Airlines Know You’re Stealing Their Salt and Pepper Shakers

Jan 8, 2017

This post contains references to products from one or more of our advertisers. We may receive compensation when you click on links to those products. Terms apply to the offers listed on this page. For an explanation of our Advertising Policy, visit this page.

There’s something about a change of scenery that seems to bring out the sticky fingers in a lot of travelers — the American Hotel & Lodging Association once estimated that theft costs hotels a mind-boggling $100 million per year. In a 2013 UK poll, 69 percent of respondents admitted to stealing items from a hotel while on vacation. No matter where you are, or where you’re from, towels and batteries (yes, batteries) seem to be among the most irresistible items to pack away into your suitcase. But holiday thieving isn’t just confined to hotel rooms; airplanes, too, seem to offer a treasure trove of goodies for flyers. There must be something in the air. And the airlines know it.

The travel pros over at Runway Girl decided to delve deeper into the inflight plundering phenomenon and got the goods on some of the most “popular” items to pinch. Surprisingly — or maybe not, if you’ve got your own set of them stashed away — salt and pepper shakers are a hot (hot) commodity. Up until 2013, individuals seated in Cathay Pacific’s business-class section had a thing for the airline’s pebble-shaped salt and pepper pots, so much so that the airline had to replace them with boring old plastic ones because of how much it cost to keep replacing them. “They were the most frequently pilfered items in the history of Cathay Pacific, by a huge margin,” airline chairman John Slosar told the South China Morning Post at the time, joking that they should have either come with a gift box or the words “Stolen from Cathay Pacific” stamped on the bottom.

In 2011, Virgin Atlantic had to yank its iconic airplane-shaped salt and pepper shakers — known to frequent flyers as Wilbur and Orville — because of how often they, too, were finding their way into travelers’ pockets. But in 2012, the carrier brought them back, this time with a very pointed message printed on the bottom, “Pinched From Virgin Atlantic,” although, let’s face it, that may have only increased their value to grabby guests.

Over at Finnair, it’s the airlines collaboration with design house Marimekko that gets travelers’ attention. Though the airline sells a collection of branded tableware and accessories through its online shop, the zero dollar price tag that passengers find when they see the brand’s brightly colored tableware right on the tray in front of them is just too good a deal to pass up.

Finnair
Finnair’s Marimekko tableware is so bright, so pretty, so ripe for stealing? Image courtesy of Finnair.

Etihad’s business-class passengers, on the other hand, are more interested in the duvets keeping them warm and cozy throughout their flights. If passengers aren’t complimenting the flight crew on their comfort, they’re shoving them into their carry-ons — the duvets often make their way to eBay, too, where they’ve been known to sell for about $130 apiece.

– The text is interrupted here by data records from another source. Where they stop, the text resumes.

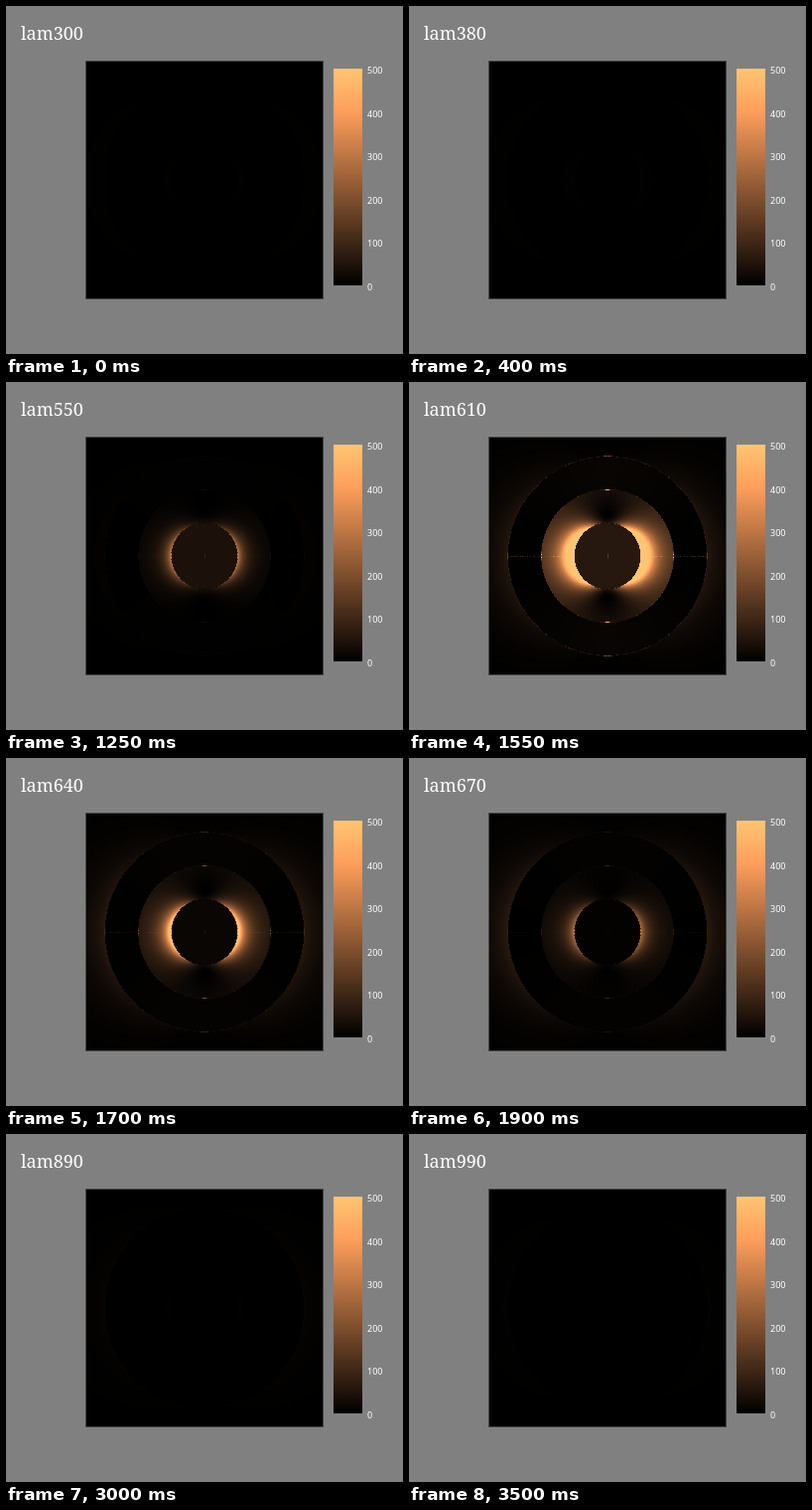
An HTML page with a canvas that plays this animation: 400 px wide and 350 px high, repeating every 3550 ms.

```html
<!DOCTYPE html>
<html>
<head>
<meta charset="utf-8">
<style>
html, body { margin: 0; width: 100%; height: 100%; overflow: hidden; background: #808080; }
canvas { display: block; }
</style>
</head>
<body>
<canvas id="stage" width="400" height="350"></canvas>
<script>
const ctx = document.getElementById('stage').getContext('2d');
const SIZE = 240, R1 = 33.3, R2 = 66.7, R3 = 100.2;
const image = ctx.createImageData(SIZE, SIZE);

// wavelength, core, gap strength, gap dipole, shell, outer strength
const keys = [
  [300, 0.5, 0.15, 2, 0.3, 0.04],
  [460, 1, 0.25, 2.5, 0.5, 0.05],
  [550, 42, 4, 4, 3, 0.08],
  [580, 68, 20, 2.8, 7, 0.3],
  [610, 60, 60, 2, 12, 0.7],
  [670, 4, 12, 2, 6, 0.8],
  [790, 1, 0.5, 2, 1, 0.25],
  [990, 0.3, 0.02, 2, 0.3, 0.06]
];

function spectrum(lam) {
  let i = 0;
  while (i < keys.length - 2 && lam > keys[i + 1][0]) i++;
  const a = keys[i], b = keys[i + 1], f = (lam - a[0]) / (b[0] - a[0]);
  return a.slice(1).map((v, n) => v * (b[n + 1] / v) ** f);
}

function copper(v) {
  const t = Math.max(0, Math.min(1, v / 500));
  return [Math.min(255, 316 * t), 197 * t, 114 * t];
}

// mirrored in both axes, like the field itself
function hash(x, y) {
  const h = Math.sin(Math.abs(x) * 12.9898 + Math.abs(y) * 78.233) * 43758.5453;
  return h - Math.floor(h);
}

// intensity of a uniform field plus a dipole
function dipole(k, s, cos2) {
  return (1 + 2 * k * s) ** 2 * cos2 + (1 - k * s) ** 2 * (1 - cos2);
}

const pixels = [];
for (let j = 0; j < SIZE; j++) {
  for (let i = 0; i < SIZE; i++) {
    const x = i - 119.5, y = j - 119.5, r = Math.hypot(x, y), cos2 = x * x / (r * r);
    const n = hash(x, y);
    // sparks on the interfaces, strongest where they cross the axes
    const spark = n ** 4 + 4 * n * (2 * cos2 - 1) ** 400;
    pixels.push({ x, y, r, cos2, n, spark });
  }
}

function drawField(lam) {
  const [core, gap, k, shell, outer] = spectrum(lam);
  pixels.forEach(({ x, y, r, cos2, n, spark }, p) => {
    let v;
    if (r < R1) v = core;
    else if (r < R2) v = gap * dipole(k, (R1 / r) ** 3, cos2);
    else if (r < R3) v = shell * (1 - 0.85 * cos2);
    else v = outer * dipole(4, (R3 / r) ** 3, cos2);

    if (Math.abs(r - R1) < 0.6) v *= 0.4 + n;
    if (Math.abs(r - R2) < 0.5 || Math.abs(r - R3) < 0.5) v += 1.5 * gap * spark;
    if (y === 0.5 && r > 45 && r < R3) v += 2 * gap * n ** 3;
    if (x === 0.5 && r < 2) v += core + 0.5 * gap;
    image.data.set([...copper(v), 255], p * 4);
  });
  ctx.putImageData(image, 80, 55);
  ctx.strokeStyle = '#404040';
  ctx.strokeRect(80.5, 55.5, 239, 239);
}

function drawScale() {
  const bar = ctx.createLinearGradient(0, 281, 0, 63);
  for (const t of [0, 0.807, 1]) bar.addColorStop(t, `rgb(${copper(t * 500)})`);
  ctx.fillStyle = bar;
  ctx.fillRect(330, 63, 29, 218);
  ctx.fillStyle = '#fff';
  ctx.font = '9px "Noto Sans", sans-serif';
  for (let v = 0; v <= 500; v += 100) ctx.fillText(v, 364, 286 - v * 0.436);
}

function draw(lam) {
  ctx.fillStyle = '#808080';
  ctx.fillRect(0, 0, 400, 350);
  drawField(lam);
  drawScale();
  ctx.font = '300 18px "Noto Serif", serif';
  ctx.fillText('lam' + lam, 15, 34);
}

let shown;
function tick() {
  const step = Math.floor(performance.now() % 3550 / 50);
  const lam = 300 + 10 * (step < 36 ? step : step - 1); // 650 holds twice as long
  if (lam !== shown) draw(shown = lam);
  requestAnimationFrame(tick);
}
tick();
</script>
</body>
</html>
```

Even more strange? The number of passengers who steal the life vests from underneath the seats. “People take those life jackets, located under or between your seat, as souvenirs,” Airfarewatchdog.com founder George Hobica told Huffington Post. “It’s a vile and punishable offense, and while airlines do check each seat at the start of every day, a plane could make several trips in a day, during any one of which a passenger could steal a life vest. So, I learned, it’s a good idea to check if the life jacket is indeed there.” Good advice!

Stealing right below the noses of the friendly flight attendants who are there to make your flight better is a bold move to be sure. But apparently, not an unexpected one. You’ll never get an extra serving of pretzels with that kind of behavior.

H/T: Runway Girl

Featured image courtesy of Jeremy Keith via Flickr.

Editorial Disclaimer: Opinions expressed here are the author’s alone, not those of any bank, credit card issuer, airlines or hotel chain, and have not been reviewed, approved or otherwise endorsed by any of these entities.

Disclaimer: The responses below are not provided or commissioned by the bank advertiser. Responses have not been reviewed, approved or otherwise endorsed by the bank advertiser. It is not the bank advertiser’s responsibility to ensure all posts and/or questions are answered.